The care worker added that this patient might have misunderstood the situation and therefore did not trust the new caregiver, who had to spend some time building trust (Lykkeslet et al., 2014).
You cannot go straight to the task—she needs some preparation to understand what is going on and what she has to do.
By observing the patient’s reactions, the care worker understood that the patient needed time to prepare. She needed to understand that the situation was a meal and that the care worker wished her well (Lykkeslet et al., 2014).
Another care worker told about how she began to understand patients with poor verbal language.
We try to read their body language. Perhaps she is in pain . . . sometimes she can tell us . . . other times we get no answer.
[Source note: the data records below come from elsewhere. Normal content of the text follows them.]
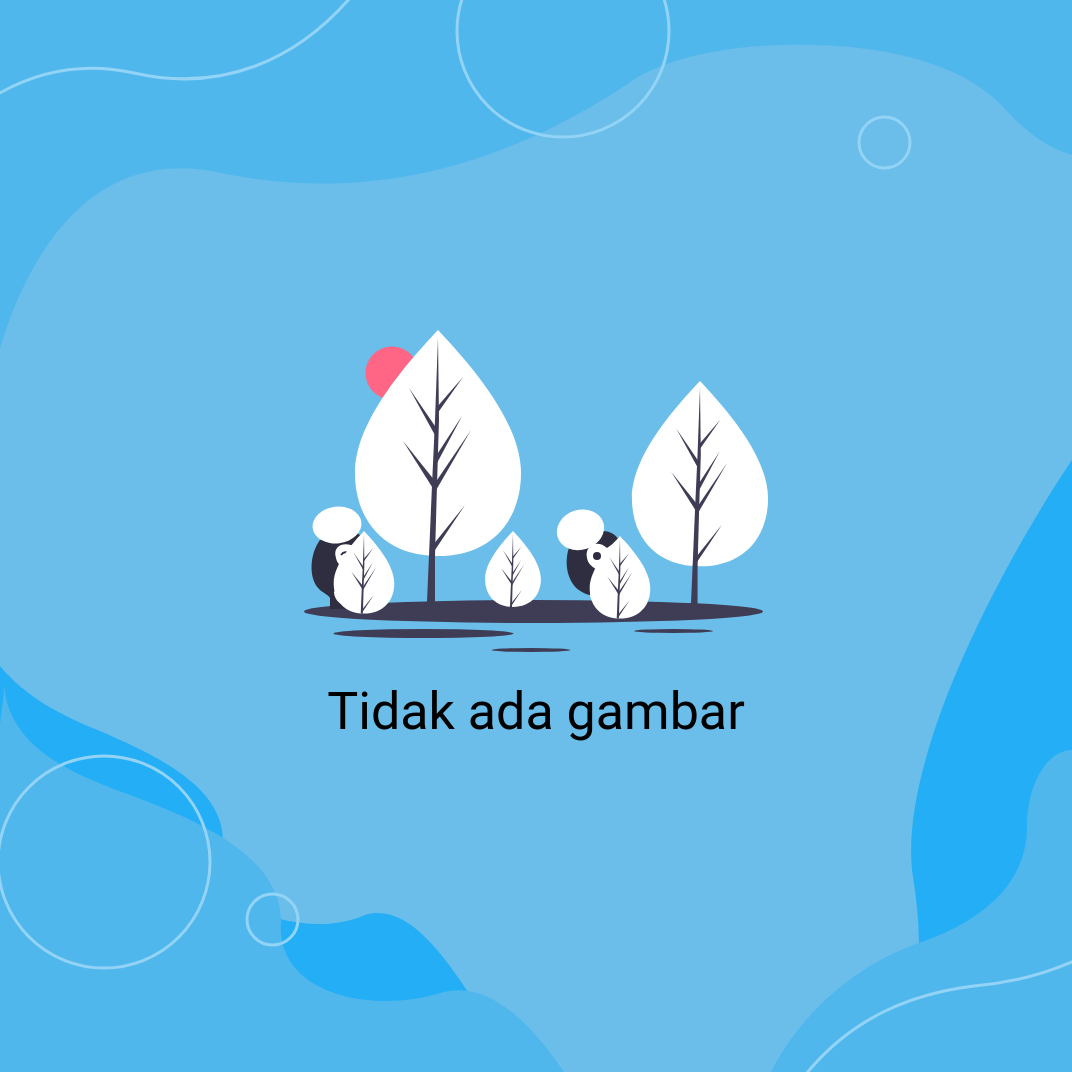
<!DOCTYPE html>
<html lang="id">
<head>
<meta charset="utf-8">
<title>Tidak ada gambar</title>
<style>
:root {
  --sky: #50b7ed;
  --mist: #6bbeea;
  --azure: #24aef5;
  --outline: #93d3f6;
  --ink: #3f3d56;
  --feather: #2f2e41;
  --sun: #ff6584;
  --white: #fff;
  --text: #000;
}
* { margin: 0; padding: 0; box-sizing: border-box; }
html, body { width: 1072px; height: 1072px; overflow: hidden; }
.placeholder {
  position: relative;
  width: 1072px;
  height: 1072px;
  overflow: hidden;
  background: var(--sky);
}
.backdrop, .illustration { position: absolute; inset: 0; display: block; }
.message {
  position: absolute;
  top: 682px;
  left: 0;
  width: 100%;
  text-align: center;
  font: 400 52px/60px Roboto, "Noto Sans", sans-serif;
  color: var(--text);
  white-space: nowrap;
}
.mist { fill: var(--mist); }
.sky { fill: var(--sky); }
.azure { fill: var(--azure); }
.outlines { fill: none; stroke: var(--outline); stroke-width: 3; }
.ink { fill: var(--ink); }
.feather { fill: var(--feather); }
.sun { fill: var(--sun); }
.white { fill: var(--white); }
</style>
</head>
<body>
<main class="placeholder">
  <svg class="backdrop" width="1072" height="1072" viewBox="0 0 1072 1072" aria-hidden="true">
    <path class="mist" d="M0 348C36 230 106 150 216 172C370 205 510 165 638 77C700 42 800 42 850 47C920 54 974 74 1006 110C1028 134 1048 148 1072 155V1072H0Z"/>
    <path class="azure" d="M1072 460C1010 552 900 750 912 870C916 895 919 920 919 946L1072 900Z"/>
    <path class="sky" d="M1072 750C1046 750 1027 787 1027 825C1028 885 980 922 919 943C855 965 801 1013 771 1072H1072Z"/>
    <path class="azure" d="M0 666C26 697 60 715 100 731C160 757 222 787 223 840L0 800Z"/>
    <path class="azure" d="M276 918C310 927 340 926 365 915C405 903 440 950 468 992L400 1020H276Z"/>
    <path class="sky" d="M4 684C8 746 70 773 122 792C192 818 281 853 281 922C276 985 350 1010 420 998C440 994 450 988 468 991C505 996 540 1036 564 1072H0V725C2 705 4 700 4 684Z"/>
    <g class="outlines">
      <path d="M-2 94C40 70 84 62 134 73C222 93 296 60 350 -2"/>
      <circle cx="563" cy="31" r="106"/>
      <circle cx="884.5" cy="142.500" r="25.500"/>
      <circle cx="104" cy="862" r="106"/>
      <circle cx="272.500" cy="919.500" r="25.500"/>
      <path d="M806 1074C852 1018 910 994 974 986C1010 983 1042 975 1074 961"/>
    </g>
  </svg>

  <svg class="illustration" width="1072" height="1072" viewBox="0 0 1072 1072" role="img" aria-label="Dua penguin memeluk daun di antara pepohonan putih">
    <defs>
      <g id="leaf">
        <path class="white" d="M0 0C24 26 83 88 83 143C83 190 54 226 0 226S-83 190 -83 143C-83 88 -24 26 0 0Z"/>
        <g class="ink">
          <polygon points="0,8 1,90 -1,155 -3,226 -9,226 -6,155 -3,90"/>
          <polygon points="-29,58 -1,99 -2,107"/>
          <polygon points="25,47 -1,77 -1,84"/>
          <polygon points="24,86 -2,126 -2,135"/>
          <polygon points="-35,111 -3,151 -4,160"/>
          <polygon points="33,100 -3,153 -3,162"/>
          <polygon points="27,175 -5,215 -5,223"/>
        </g>
      </g>
      <g id="tree">
        <use href="#leaf"/>
        <polygon class="ink" points="-9,225 -3,225 -3,272 -11,272"/>
      </g>
    </defs>

    <g class="ground ink">
      <ellipse cx="533.500" cy="611.500" rx="229.500" ry="11.500"/>
      <ellipse cx="423.500" cy="633.500" rx="90" ry="4.500"/>
      <ellipse cx="531" cy="650" rx="39.500" ry="2"/>
      <ellipse cx="673.500" cy="631" rx="39.500" ry="2"/>
    </g>

    <circle class="sun" cx="392" cy="373" r="26.500"/>
    <use href="#tree" transform="translate(438 330)"/>
    <use href="#tree" transform="translate(700 381) scale(.82)"/>
    <use href="#leaf" transform="translate(513 531) scale(.336)"/>

    <g class="penguin-left">
      <path class="feather" d="M320 540C310 553 308 578 319 589C323 593 329 595 330 598V609H346V585L364 545C362 531 352 530 342 533Z"/>
      <path class="white" d="M336 558C332 545 345 541 356 547L364 538L374 575L350 606C338 606 334 597 334 592L342 583L349 580L344 567C340 566 337 563 336 558Z"/>
      <path class="feather" d="M336 568C340 572 346 568 347 573C348 577 352 579 349 583C344 586 338 582 334 578Z"/>
      <path d="M341 555Q344 551 348 553" fill="none" stroke="var(--feather)" stroke-width="2"/>
      <ellipse class="white" cx="337" cy="525" rx="24.500" ry="18.500" transform="rotate(-7 337 525)"/>
      <use href="#leaf" transform="translate(364 531) scale(.365)"/>
    </g>

    <g class="penguin-right">
      <path class="feather" d="M570 545C563 562 567 584 582 592C590 597 599 597 605 590L620 543C617 533 606 529 596 532Z"/>
      <path class="white" d="M587 558C584 545 598 539 607 548L621 538L627 575L606 606L592 601C589 596 590 590 594 585L602 584L599 570C593 568 588 564 587 558Z"/>
      <path class="feather" d="M589 567C592 573 599 569 600 575C600 579 604 581 601 585C596 588 590 583 586 579Z"/>
      <circle class="feather" cx="597" cy="556" r="4"/>
      <ellipse class="white" cx="580.500" cy="530" rx="24" ry="20" transform="rotate(-18 580 530)"/>
      <use href="#leaf" transform="translate(620 536) scale(.365)"/>
    </g>
  </svg>

  <h1 class="message">Tidak ada gambar</h1>
</main>
</body>
</html>
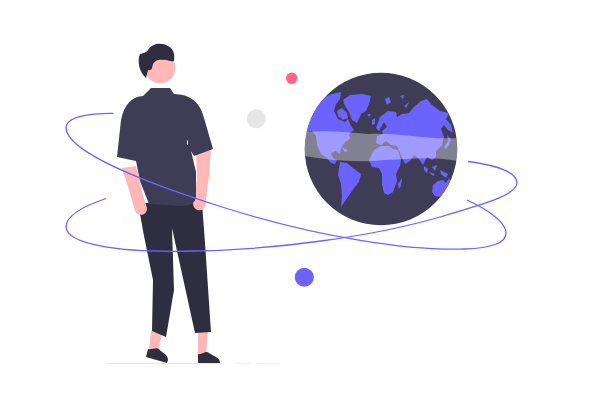
<!DOCTYPE html>
<html lang="en">
<head>
<meta charset="utf-8">
<title>Man and orbiting globe</title>
<style>
:root {
  --paper: #ffffff;
  --violet: #6c63ff;
  --slate: #3f3d56;
  --ink: #2f2e41;
  --skin: #ffb8b8;
  --pink: #ff6584;
  --grey: #e6e6e6;
}
html, body { margin: 0; background: var(--paper); overflow: hidden; }
.scene { display: block; width: 612px; height: 408px; }
.violet { fill: var(--violet); }
.slate { fill: var(--slate); }
.ink { fill: var(--ink); }
.skin { fill: var(--skin); }
.pink { fill: var(--pink); }
.grey { fill: var(--grey); }
.band { fill: var(--paper); opacity: .35; }
.orbit { fill: none; stroke: var(--violet); stroke-width: 1.3; }
.ground { stroke: var(--grey); stroke-width: 1; }
</style>
</head>
<body>
<svg class="scene" viewBox="0 0 612 408" role="img" aria-label="A man standing beside a globe, with orbit lines around both">
  <defs>
    <clipPath id="globe-edge"><circle cx="381" cy="149" r="76.3"/></clipPath>
  </defs>

  <g id="ground" class="ground">
    <path d="M107 363.5H222"/>
    <path d="M235 363.5H251M257 363.5H280" opacity=".5"/>
    <path d="M125 216V226" opacity=".3"/>
  </g>

  <g id="dots">
    <circle class="pink" cx="291.700" cy="78.300" r="5.700"/>
    <circle class="grey" cx="256.300" cy="118.700" r="9.500"/>
    <circle class="violet" cx="304.300" cy="277.200" r="9.500"/>
  </g>

  <g id="globe">
    <circle class="slate" cx="381" cy="149" r="76.3"/>
    <g clip-path="url(#globe-edge)">
      <g id="continents" class="violet">
        <path d="M304 128L310 112L322 98L332 94L341 92L340 99L336 104L334 111L338 119L345 122L348 119L351 126L354 130L349 134L350 139L345 142L341 148L340 154L336 151L331 153L333 158L337 160L335 164L331 163L327 158L321 154L317 145L316 136L312 131L304 133Z"/>
        <path d="M337 111L342 108L347 113L348 118L343 120L338 116Z"/>
        <path d="M343 100L350 95L362 94L371 96L369 104L366 111L361 114L357 123L352 120L349 112L345 106Z"/>
        <path d="M340 162L347 163L353 168L361 174L359 182L354 188L350 194L345 201L341 207L342 196L341 184L338 175Z"/>
        <path d="M374 150L381 146L389 146L393 149L398 150L401 160L400 166L396 174L397 181L393 192L388 195L384 193L382 184L382 174L379 168L372 167L369 160Z"/>
        <path d="M402 178L401 186L399 189L398 184Z"/>
        <path d="M376 143L377 136L383 134L382 131L387 127L384 122L379 131L376 128L380 117L388 111L396 112L397 117L402 114L409 113L414 107L421 101L427 99L432 105L440 111L449 113L446 119L451 125L453 133L448 130L444 125L441 129L444 137L442 145L436 151L436 157L432 160L427 157L423 165L418 158L414 155L410 161L405 164L400 153L397 146L391 145L386 141L381 145Z"/>
        <path d="M433 185L438 181L443 180L446 183L449 178L452 188L447 194L441 197L435 196L432 192Z"/>
        <path d="M424 166L428 169L427 173L424 170ZM429 172L435 174L433 176ZM432 167L437 165L435 171ZM440 170L448 174L446 178L441 174Z"/>
        <path d="M447 135L451 139L449 145L446 149L444 147L448 141Z"/>
        <path d="M385 99L389 97L391 102L387 105ZM400 96L404 95L403 99ZM404 106L409 102L406 108ZM372 120L375 118L375 124L372 125ZM367 114L371 114L369 117Z"/>
        <path d="M341 147L348 150L345 152Z"/>
      </g>
      <path id="light-band" class="band" d="M304 132C326 130 348 132 368 134C398 132 428 140 458 138V161C430 156 410 159 385 160C358 163 328 160 304 156Z"/>
    </g>
  </g>

  <g id="man">
    <g id="legs">
      <path class="skin" d="M151 331L149 350L158 351L162 333ZM198 330L198 354L206 354L208 330Z"/>
      <path class="ink" d="M148 349C152 350 156 347 159 349C162 353 168 354 168 360L167 363L146 357ZM198 354C202 355 206 350 209 353C213 356 220 357 220 363H198Z"/>
      <path class="ink" d="M138 203H202L205 243L211 332L195 333L172 228L174 290L166 337L152 331L153 280L144 236Z"/>
    </g>
    <g id="arms" class="skin">
      <path d="M122 168L129 190L135 211C138 217 147 216 147 208L142 192L136 166Z"/>
      <path d="M196 153L197 180L193 204C194 212 204 212 205 206L209 176L211 149Z"/>
    </g>
    <path id="shirt" class="slate" d="M151 88H170L174 94C190 94 200 102 204 118L213 149L194 156L191 151L196 172L196 196C196 203 190 206 181 206L149 204L140 181L136 161L117 157L121 120C124 104 133 96 143 96Z"/>
    <path id="sleeve-gap" fill="#fff" d="M187 141L188 140L188 145L187 145Z"/>
    <g id="head">
      <circle class="skin" cx="160" cy="68" r="15.300"/>
      <path class="ink" d="M146 78C139 72 137 61 140 54C143 53 146 53 148 50C153 42 163 43 168 46C174 49 175 55 174 61C169 62 167 59 163 60C159 59 155 60 153 64C152 68 152 71 148 70Z"/>
    </g>
  </g>

  <g id="orbits" class="orbit">
    <path d="M113.500 113.300C89 113 66 117 66 128C67 151 140 181 222 207C320 238 412 251 464 249C492 248 507 243 506 232C505 223 491 211 467 200"/>
    <path d="M106 198.500C81 207 66 217 66 227C67 244 118 253 192 251C276 250 375 236 440 217C491 202 518 194 517 182C515 171 495 165 468 161.500"/>
  </g>
</svg>
</body>
</html>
Sometimes the care workers saw the behavior as a response to a critical situation—“because he is vulnerable he becomes angry.” As the study progressed, researchers began to observe changes in the care provider’s attitudes and approach to activities. They noted that when the caregivers experienced a situation as challenging, they more frequently started to reflect on the patients’ needs (Lykkeslet et al., 2014).
Mrs. Del Rio at Night
Mrs. Del Rio has moderate dementia and lives at home with 24-hour care from family members and a caregiver. She is often incontinent of urine at night and has been wearing a diaper for the last year when she is in bed. Her daughters usually have to change her diaper once or twice each night and occasionally need to change wet sheets if Mrs. Del Rio takes her diaper off at night. They keep a spare set of sheets and a pad handy just in case.
Antecedent: One night Mrs. Del Rio’s daughter is helping her mom get ready for bed. She bends over to help her mother put on the diaper but her mother gets very angry and shouts, “I despise that thing, I won’t wear it” and pushes it away. Her daughter explains the need to wear the diaper at night to keep from peeing in her bed. She also gets angry at her mother, thinking of her own fatigue and lost sleep when faced with the prospect of stripping a wet bed in the middle of the night. Mrs. Del Rio again refuses the diaper and climbs into bed.
Behavior: Mrs. Del Rio’s daughter is confused—her mother has never refused the diaper before. She is worried that her mother’s dementia is getting worse. She checks back in about an hour and slips a diaper onto Mrs. Del Rio while she is sleeping. A little while later she hears Mrs. Del Rio getting up to the bathroom and goes in to help her. She has torn off the diaper and angrily throws it to the ground. “I despise that thing and I won’t wear it” her mother yells. Her bed is also wet.
Consequence: When her mother wets the bed her daughter awakens fully and has a hard time getting back to sleep. She already gets up 2 to 3 times per night to check on her mother and can’t imagine losing even more sleep. Sometimes she awakens and finds her mom asleep in a wet bed and very cold. Her mother has frequent urinary tract infections and her daughters are making a concerted effort to keep Mrs. Del Rio clean and dry.
Discussion: Mrs. Del Rio’s daughter tries to figure out what has changed. Her mother is usually easy to deal with and understands the reason for the diaper. After a little thinking she realizes that her mother might not like the new diapers she recently bought. They are too tight and chafe her mother’s skin. She offers a slightly larger, softer diaper to her mother who replies, “Yes, thank you—that’s much better. I love you” as she happily pulls up the diaper and climbs back in bed. In the morning both the diaper and the bed are completely dry. Mrs. Del Rio never complains about the diaper again.